Teotl Expansion is a duo specializing in minimalist piano compositions, similar to the likes of fellow purveyors of glitch based ambient music such as Alva Noto, Fennesz, and Tim Hecker their debut ‘EP’ consists of three chopped up glitchy tracks that provide the listener with a breed of easy listening that never feels boring.
The music Teotl Expansion make could be easily described as simple or minimalistic and while that may be true the description itself is too simple for its own good because beyond the clean droning washes of spacial beauty and piano arrangements is something far more vast and complex. The duo has made one of the most prominent instruments, an instrument that is associated with, perhaps lost to music of the past and shaped it into something new using instruments pertaining to a more modern identity.
The glitchy ambient compositions that musicians such as Tim Hecker and Fennesz have pioneered are present within Teotl Expansion’s sound although while similar Teotl Expansion keeps things much simpler, not so much in playing, the layered piano based patterns are fairly complex but the music is limited mostly to these glitchy piano melodies as opposed to atmospherics and textures. Although I do enjoy the idea of using a limited sound pallet, their choice to refrain from ambitious and unnecessary sounds, at times the simplicity of the music this duo creates does make me want to hear what they could achieve by implementing textures and other sounds into their work. The duo does a nice job at making an old instrument sound so modern while keeping things simple and while it is organic in a way, their were a few moments where the compositions began to grow uninteresting. While glitchy techniques do change things up and help keep my interest one can only listen to a variation on a theme for so long. The third track, “Geodesics” features much more progression than the other two tracks by breaking away from the structural layered patterns that were present on the other two tracks and featuring more synthetic tones.
We’ve all heard these sounds before; these serene piano melodies that our ears have become so accustomed to, sounds that do not pertain only to one style of music but one that spans genres. We can easily identify with them but it is only now within the context of modern times, by digital means that we can hear them take a new shape and sound, we have the ability to mold them into something new and vastly expand upon what we’ve grown so familiar with, tired of even and this is what Teotl Expansion has proven to be capable of with this 3 track EP. The name of this release suggests what I am assuming is a possible series of sorts; what that series entails I am not sure, however, Teotl Expansion’s debut EP is a nice taste for what is hopefully an exercise in a continuous pursuit to mesh classical instrumentation with a modern sound which the duo already does so well. This is definitely one of the most original EPs I have heard this year so I anticipate to see what this duo is capable of with further releases.
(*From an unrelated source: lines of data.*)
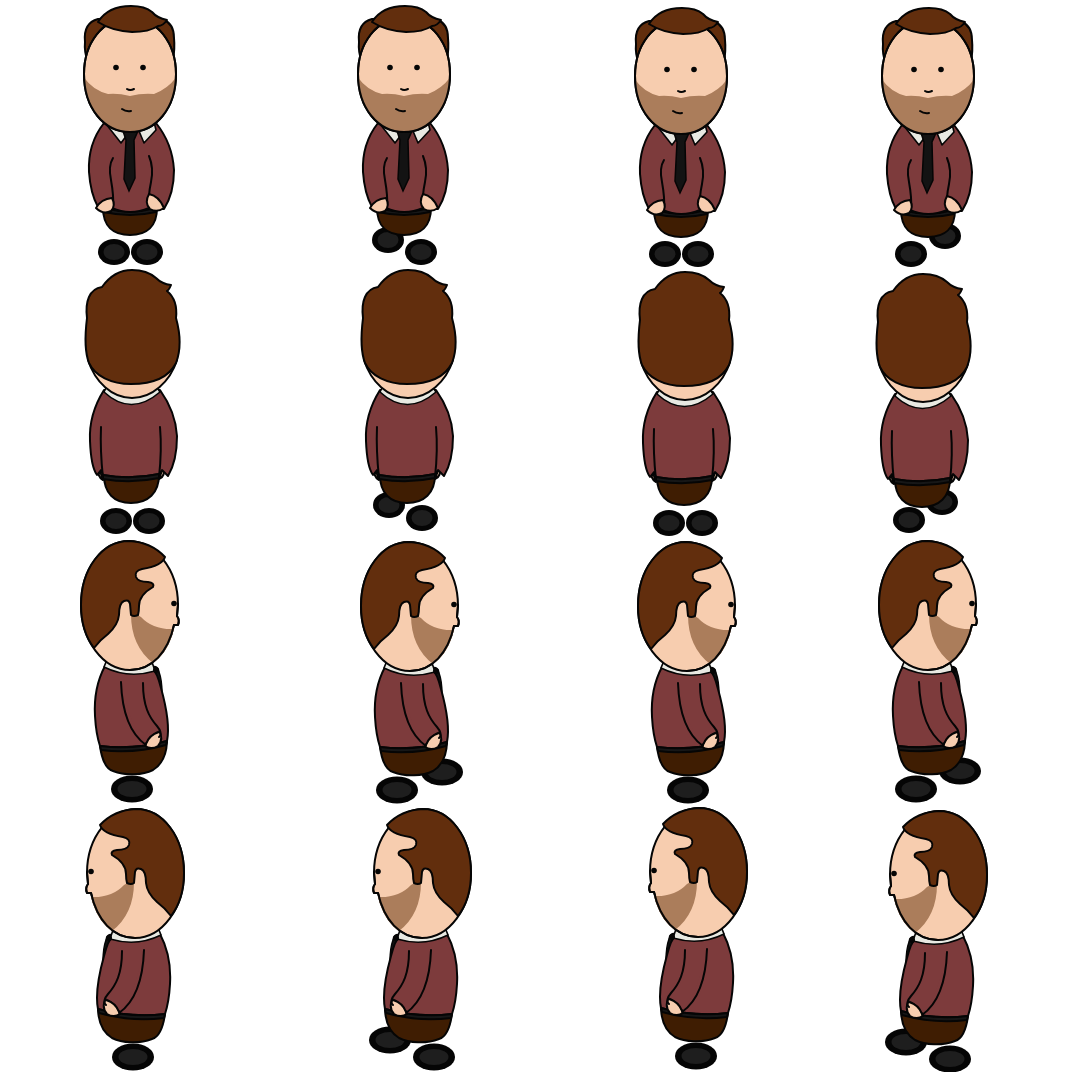
<!DOCTYPE html>
<html lang="en">
<head>
<meta charset="utf-8">
<title>Character walk cycle sheet</title>
<style>
:root{--ink:#050505;--skin:#f7cdaf;--beard:#ab7d5b;--hair:#622e0d;--sweater:#7d3b3c;--collar:#e8e9e2;--trousers:#3f1d02;--belt:#171717;--tie:#131313;--shoe:#1e1e1e}
html,body{margin:0;background:#fff;overflow:hidden}
svg{display:block;width:1072px;height:1072px}
.skin,.hair,.sweater,.collar,.trousers,.belt,.fold{stroke:var(--ink);stroke-width:2;stroke-linejoin:round;stroke-linecap:round}
.skin{fill:var(--skin)}
.hair{fill:var(--hair)}
.sweater{fill:var(--sweater)}
.collar{fill:var(--collar);stroke-width:1.6}
.trousers{fill:var(--trousers)}
.belt{fill:var(--belt)}
.fold{fill:none}
.beard{fill:var(--beard)}
.tie{fill:var(--tie);stroke:var(--ink);stroke-width:1.5}
.ink,.sole{fill:var(--ink)}
.shoe{fill:var(--shoe)}
</style>
</head>
<body>
<svg viewBox="0 0 1072 1072" role="img" aria-label="Walk cycle of a bearded man in a maroon sweater, seen from the front, back, right and left">
<defs>
<g id="foot">
<ellipse class="sole" rx="16" ry="13"/>
<ellipse class="shoe" rx="10.5" ry="8"/>
</g>
<g id="foot-side">
<ellipse class="sole" rx="21" ry="13.5"/>
<ellipse class="shoe" rx="14.5" ry="8"/>
</g>
<clipPath id="face-clip"><path d="M130 18C158 18 176 44 176 74C176 108 156 132 130 132C104 132 84 108 84 74C84 44 102 18 130 18Z"/></clipPath>

<g id="front">
<path class="trousers" d="M103 208C103 226 113 235 130 235C147 235 157 226 157 208Z"/>
<path class="belt" d="M104 208Q130 215 156 208V212Q130 218 104 212Z"/>
<path class="sweater" d="M104 123C93 137 88 152 89 172C90 187 93 198 98 207L112 208Q130 216 149 208L164 209C171 198 174 186 174 170C173 152 168 138 156 123Z"/>
<path class="fold" d="M113 158Q108 166 111 180Q114 197 113 207M149 156Q154 168 151 182Q148 196 149 208"/>
<path class="skin" d="M96 208Q101 199 112 198Q116 206 111 211Q103 215 96 208Z"/>
<path class="skin" d="M164 208Q159 196 149 194Q144 203 150 209Q157 213 164 208Z"/>
<path class="collar" d="M106 124L121 143L130 131L139 131L144 143L156 130L154 122Z"/>
<path class="tie" d="M123 131H138L134 140L135 178L129 191L124 179L126 140Z"/>
<path class="hair" d="M98 19Q83 23 85 42Q84 52 88 62L110 30L150 28L173 60Q175 48 174 38Q174 24 164 20Z"/>
<path class="skin" d="M130 18C158 18 176 44 176 74C176 108 156 132 130 132C104 132 84 108 84 74C84 44 102 18 130 18Z"/>
<path class="beard" clip-path="url(#face-clip)" d="M83 76Q92 90 108 94Q118 93 130 96Q142 93 154 94Q169 88 177 76V133H83Z"/>
<path class="fold" d="M130 18C158 18 176 44 176 74C176 108 156 132 130 132C104 132 84 108 84 74C84 44 102 18 130 18Z"/>
<path class="hair" d="M98 22Q108 6 131 6Q145 6 152 12Q157 18 167 20Q163 26 158 26Q149 32 132 32Q112 31 98 22Z"/>
<circle class="ink" cx="116" cy="67.5" r="2.8"/>
<circle class="ink" cx="143" cy="67.5" r="2.8"/>
<path class="fold" d="M127 89Q130 91 134 89M122 109Q126 112 131 111"/>
</g>

<g id="back">
<path class="trousers" d="M104 475C104 493 114 503 131 503C148 503 159 493 159 475Z"/>
<path class="skin" d="M99 468L103 480Q97 477 99 468ZM163 468L159 479Q166 476 163 468Z"/>
<path class="sweater" d="M104 390C94 406 89 422 90 441Q91 467 97 475L101 470L103 475Q131 480 159 474L162 470L168 476Q177 461 177 436C176 418 170 404 160 390Z"/>
<path class="belt" d="M103 475Q131 480 159 474V478Q131 484 103 479Z"/>
<path class="fold" d="M101 427Q100 450 103 478M160 427Q162 450 159 477"/>
<path class="collar" d="M106 388L104 392Q131 417 160 392L156 386Z"/>
<path class="skin" d="M88 360C95 382 112 398 132 398C152 398 170 382 177 360Z"/>
<path class="hair" d="M102 287Q114 270 132 270Q147 270 156 278Q162 284 171 285Q169 290 167 291Q178 300 176 318C181 336 181 350 176 363C169 377 153 384 131 384C111 384 95 376 89 363C84 350 85 334 87 318C85 302 89 289 102 287Z"/>
</g>

<g id="side">
<path class="trousers" d="M100 746Q103 768 113 771C126 776 143 775 153 770Q166 762 167 742Z"/>
<path class="tie" d="M152 667Q158 665 159 672Q162 680 162 694L152 674Z"/>
<path class="sweater" d="M105 666C97 681 94 699 95 716Q96 734 100 746Q134 750 167 741C170 726 166 706 161 688Q157 672 152 668Z"/>
<path class="belt" d="M100 746Q134 750 167 741L166 745Q134 754 101 750Z"/>
<path class="skin" d="M145 746Q147 735 159 730Q164 739 158 746Q151 750 145 746Z"/>
<path class="sweater" style="stroke:none" d="M126 700L145 700Q149 716 160 730Q151 733 146 743Q132 728 126 700Z"/>
<path class="fold" d="M121 682C122 711 129 733 146 745M143 683C143 706 149 717 157 726Q163 733 159 737M146 744Q149 735 159 732"/>
<path class="collar" d="M106 662L104 667Q128 679 155 671L152 662Z"/>
<circle class="ink" cx="156" cy="670" r="3"/>
<path id="profile" class="skin" d="M129 541C154 541 178 568 178 605L177 616Q180 620 178 625H174C168 652 152 670 130 670C103 670 81 640 81 605C81 569 102 541 129 541Z"/>
<path class="beard" d="M131 614Q138 615 141 617Q153 630 174 629C170 645 163 656 153 663Q131 646 131 614Z"/>
<path class="fold" d="M178 604L177 616Q180 620 178 625H174C168 652 152 670 130 670"/>
<path class="hair" d="M94 648C84 635 81 620 81 605C81 569 102 541 129 541Q151 542 165 557Q162 566 142 569Q134 571 136 577Q138 582 148 582Q155 583 153 587Q139 595 139 606Q139 611 138 615Q134 617 131 615L130 604Q129 599 124 601Q119 603 119 615Q118 625 108 634Q100 640 94 648Z"/>
<circle class="ink" cx="174" cy="603.5" r="2.8"/>
</g>
</defs>

<g id="row-front">
<use href="#foot" x="114" y="252"/><use href="#foot" x="147" y="252"/>
<use href="#front"/>
<use href="#foot" x="388" y="240"/><use href="#foot" x="421" y="252"/>
<use href="#front" x="274"/>
<use href="#foot" x="665" y="254"/><use href="#foot" x="698" y="254"/>
<use href="#front" x="551" y="2"/>
<use href="#foot" x="945" y="236"/><use href="#foot" x="911" y="254"/>
<use href="#front" x="798" y="2"/>
</g>

<g id="row-back">
<use href="#foot" x="116" y="521"/><use href="#foot" x="149" y="521"/>
<use href="#back"/>
<use href="#foot" x="389" y="505"/><use href="#foot" x="422" y="518"/>
<use href="#back" x="276"/>
<use href="#foot" x="669" y="523"/><use href="#foot" x="702" y="523"/>
<use href="#back" x="553" y="2"/>
<use href="#foot" x="942" y="502"/><use href="#foot" x="909" y="520"/>
<use href="#back" x="791" y="4"/>
</g>

<g id="row-right">
<use href="#foot-side" x="132" y="789"/>
<use href="#side"/>
<use href="#foot-side" x="397" y="790"/><use href="#foot-side" x="442" y="772"/>
<use href="#side" x="280" y="1"/>
<use href="#foot-side" x="688" y="790"/>
<use href="#side" x="557" y="1"/>
<use href="#foot-side" x="916" y="789"/><use href="#foot-side" x="960" y="771"/>
<use href="#side" x="798"/>
</g>

<g id="row-left">
<use href="#foot-side" x="133" y="1057"/>
<use href="#side" transform="translate(265 268) scale(-1 1)"/>
<use href="#foot-side" x="434" y="1057"/><use href="#foot-side" x="390" y="1040"/>
<use href="#side" transform="translate(552 268) scale(-1 1)"/>
<use href="#foot-side" x="696" y="1056"/>
<use href="#side" transform="translate(828 267) scale(-1 1)"/>
<use href="#foot-side" x="950" y="1059"/><use href="#foot-side" x="906" y="1042"/>
<use href="#side" transform="translate(1068 270) scale(-1 1)"/>
</g>
</svg>
</body>
</html>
Overall rating: 7.4
Favorite Track: ‘Geodesics’
Recommended: Glitch based ambient bliss similar to Alva Noto, Ryuichi Sakamoto, Tim Hecker, and Fennesz